I love their colorful foliage and flowers and have seen the true heath, Erica canaliculata ‘Rosea’ blooming now also in gardens in our area. It is tolerant of winter lows a bit less than 25 degrees and will thrive in soil that is more alkaline than the calluna vulgaris heathers. Calluna types need more organic matter in the soil to really do well. Our acidic mixed redwood soils provide this and calluna cultivars are very cold tolerant. All need good drainage.

pieris_Valley_Valentine-closeup.1600Another shrub that I admire where ever I find it is Valley Rose’ Lily-of-the-Valley. The other vivid rose variety which grows a bit taller is Valley Valentine. It seemed most gardens on Fox Island had at least one of these beautiful plants in full bloom including the stunning white flowering forms. Books might tell you they require average water but established specimens are remarkable tolerant of drought.

Although it wasn’t blooming yet I came across a lovely choisya Sundance choisya_ternata_Sundance.1600also called Mexican Orange Blossom shrub which describes the fragrant orange blossom-like blooms. The new growth of this fast growing, evergreen, deer resistant shrub is colored bright chartreuse and provides year round color to the garden.

To round out my tour of local rhodie_pink_early.1600landscapes on Fox Island many of the early rhododendrons were starting to bloom. Covered with vivid pink flower trusses they looked great planted with viburnum davidii, daffodil and narcissus, iberis and black mondo grass.
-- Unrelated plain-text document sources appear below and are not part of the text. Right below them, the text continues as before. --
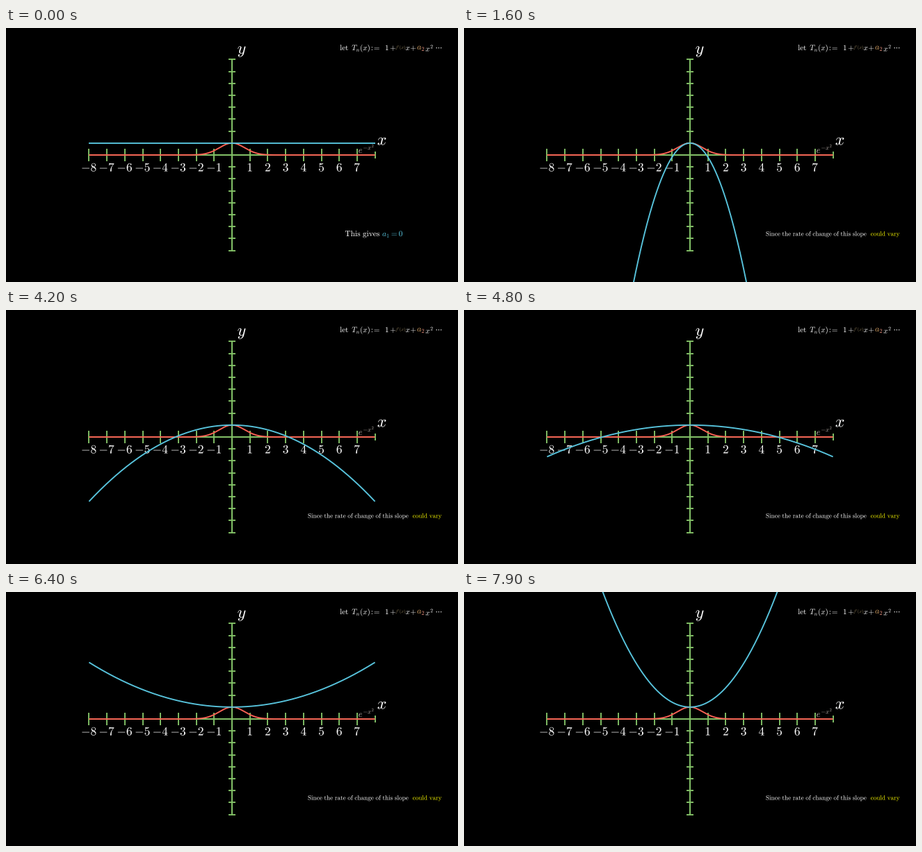
Recreate the animation shown at these times as a matplotlib script. Size 650 px wide and 366 px high, loop 8000 ms.

```python
import numpy as np
import matplotlib.pyplot as plt
from matplotlib.animation import FuncAnimation
from matplotlib.colors import to_rgb
from matplotlib.patches import PathPatch
from matplotlib.path import Path
from matplotlib.textpath import TextPath
from matplotlib.transforms import Affine2D

plt.rcParams["mathtext.fontset"] = "cm"

W, H, DPI = 650, 366, 100
STEP, FRAMES = 100, 80
PT = 72 / DPI
CX, CY, UX, UY = 325, 183, 25.7, 17.2

GREEN, RED, BLUE = "#83C167", "#FC6255", "#58C4DD"
WHITE, YELLOW = "#FFFFFF", "#FFFF00"

fig = plt.figure(figsize=(W / DPI, H / DPI), dpi=DPI, facecolor="black")
ax = fig.add_axes([0, 0, 1, 1])
ax.set_xlim(0, W)
ax.set_ylim(H, 0)
ax.axis("off")


def line(x, y, color, width=1.9, z=1):
    return ax.plot(x, y, color=color, lw=width * PT, zorder=z,
                   solid_capstyle="butt", solid_joinstyle="round")[0]


def glyphs(tex, size, x, base, center=False):
    """Outline of a formula with its ink starting (or centred) at x."""
    path = TextPath((0, 0), f"${tex}$", size=size)
    box = path.get_extents()
    anchor = (box.x0 + box.x1) / 2 if center else box.x0
    return path.transformed(Affine2D().translate(-anchor, 0).scale(1, -1).translate(x, base))


def write(tex, size, x, base, color=WHITE, center=False):
    ax.add_patch(PathPatch(glyphs(tex, size, x, base, center), fc=color, lw=0, zorder=2))


# Axes
def draw_axes():
    line([CX - 8 * UX, CX + 8 * UX], [CY, CY], GREEN, 2)
    line([CX, CX], [CY - 8 * UY, CY + 8 * UY], GREEN, 2)
    for n in range(-8, 9):
        x, y = CX + n * UX, CY + n * UY
        half = 5 if n == 8 else 9
        line([x, x], [CY - half, CY + half], GREEN)
        line([CX - 4.8, CX + 4.8], [y, y], GREEN)
        if n and n < 8:
            write(str(n), 17.5, x, 206.5, center=True)
    write("x", 24, 534.5, 168.5)
    write("y", 24, 333.3, 37)


def draw_formula():
    write(r"\mathrm{let}", 11, 480.5, 32)
    write("T_n(x)", 11, 497.5, 32)
    write(":", 11, 525.8, 32)
    write("=", 11, 529.5, 32)
    write("1", 11, 546, 32)
    write("+", 11, 552.8, 32)
    write("f'(x)", 6.5, 560.5, 30, "#8C7C58")
    write("x", 11, 575, 32)
    write("+", 11, 582, 32)
    write("a", 12, 591.5, 31, "#D9A566")
    write("2", 8.5, 597.8, 33, "#EE9482")
    write("x^2", 11, 603.5, 33.5)
    write(r"\cdots", 11, 618.5, 31.5)


draw_axes()
draw_formula()
write("e^{-x^2}", 12.5, 507.3, 180, "#C4BAB4")

xs = np.linspace(-8, 8, 401)
px = CX + UX * xs
line(px, CY - UY * np.exp(-xs ** 2), RED, z=3)
curve = line(px, CY - UY + 0 * xs, BLUE, z=4)


# Motion
def smooth(t):
    t = np.clip(t, 0, 1)
    sig = lambda v: 1 / (1 + np.exp(-v))
    low = sig(-5)
    return float(np.clip((sig(10 * (t - 0.5)) - low) / (1 - 2 * low), 0, 1))


BENDS = [0, -2, -0.1, 0, 0.1, 1]
TEXT_START, BEND_START, PERIOD, RUN = 66, 1066, 1600, 1000


def bend(ms):
    a = BENDS[0]
    for i, (old, new) in enumerate(zip(BENDS, BENDS[1:])):
        a += (new - old) * smooth((ms - BEND_START - i * PERIOD) / RUN)
    return a


# Caption morph
def resample(poly, n=80):
    dist = np.r_[0, np.cumsum(np.hypot(*np.diff(poly, axis=0).T))]
    u = np.linspace(0, dist[-1], n)
    return np.c_[np.interp(u, dist, poly[:, 0]), np.interp(u, dist, poly[:, 1])]


def split(path):
    """Group contours that overlap horizontally into single letters."""
    letters, right = [], -1
    for poly in path.to_polygons(Affine2D().scale(10)):
        poly = resample(np.asarray(poly) / 10)
        lo, hi = poly[:, 0].min(), poly[:, 0].max()
        if letters and (lo + hi) / 2 < right:
            letters[-1].append(poly)
        else:
            letters.append([poly])
            right = hi
        right = max(right, hi)
    return letters


def pad(letter, n):
    dot = np.tile(letter[0].mean(axis=0), (len(letter[0]), 1))
    return np.array(letter + [dot] * (n - len(letter)))


class Morph:
    def __init__(self, start, end, c0, c1):
        src, dst = split(start), split(end)
        self.c0, self.c1 = np.array(to_rgb(c0)), np.array(to_rgb(c1))
        self.parts, used = [], set()
        for k, letter in enumerate(dst):
            j = k * len(src) // len(dst)
            n = max(len(src[j]), len(letter))
            patch = ax.add_patch(PathPatch(Path([(0, 0)]), lw=0, zorder=2))
            self.parts.append((patch, pad(src[j], n), pad(letter, n), j in used))
            used.add(j)

    def update(self, s):
        color = np.clip(self.c0 + (self.c1 - self.c0) * s, 0, 1)
        for patch, a, b, copy in self.parts:
            loops = [Path(p, closed=True) for p in a + (b - a) * s]
            patch.set_path(Path.make_compound_path(*loops))
            patch.set_facecolor((*color, s if copy else 1))


captions = [
    Morph(glyphs(r"\mathrm{This\ gives}", 11.4, 487.8, 300),
          glyphs(r"\mathrm{Since\ the\ rate\ of\ change\ of\ this\ slope}", 9.15, 434.5, 299.5),
          WHITE, WHITE),
    Morph(glyphs("a_1=0", 11.4, 541.5, 300),
          glyphs(r"\mathrm{could\ vary}", 9.15, 585, 299.5),
          BLUE, YELLOW),
]


def update(i):
    ms = i * STEP
    curve.set_ydata(CY - UY * (1 + bend(ms) * xs ** 2))
    for caption in captions:
        caption.update(smooth((ms - TEXT_START) / RUN))
    return []


anim = FuncAnimation(fig, update, frames=FRAMES, interval=STEP, repeat=True, repeat_delay=0)
plt.show()
```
All grow great in our area too. We have a lot in common despite the distance between us.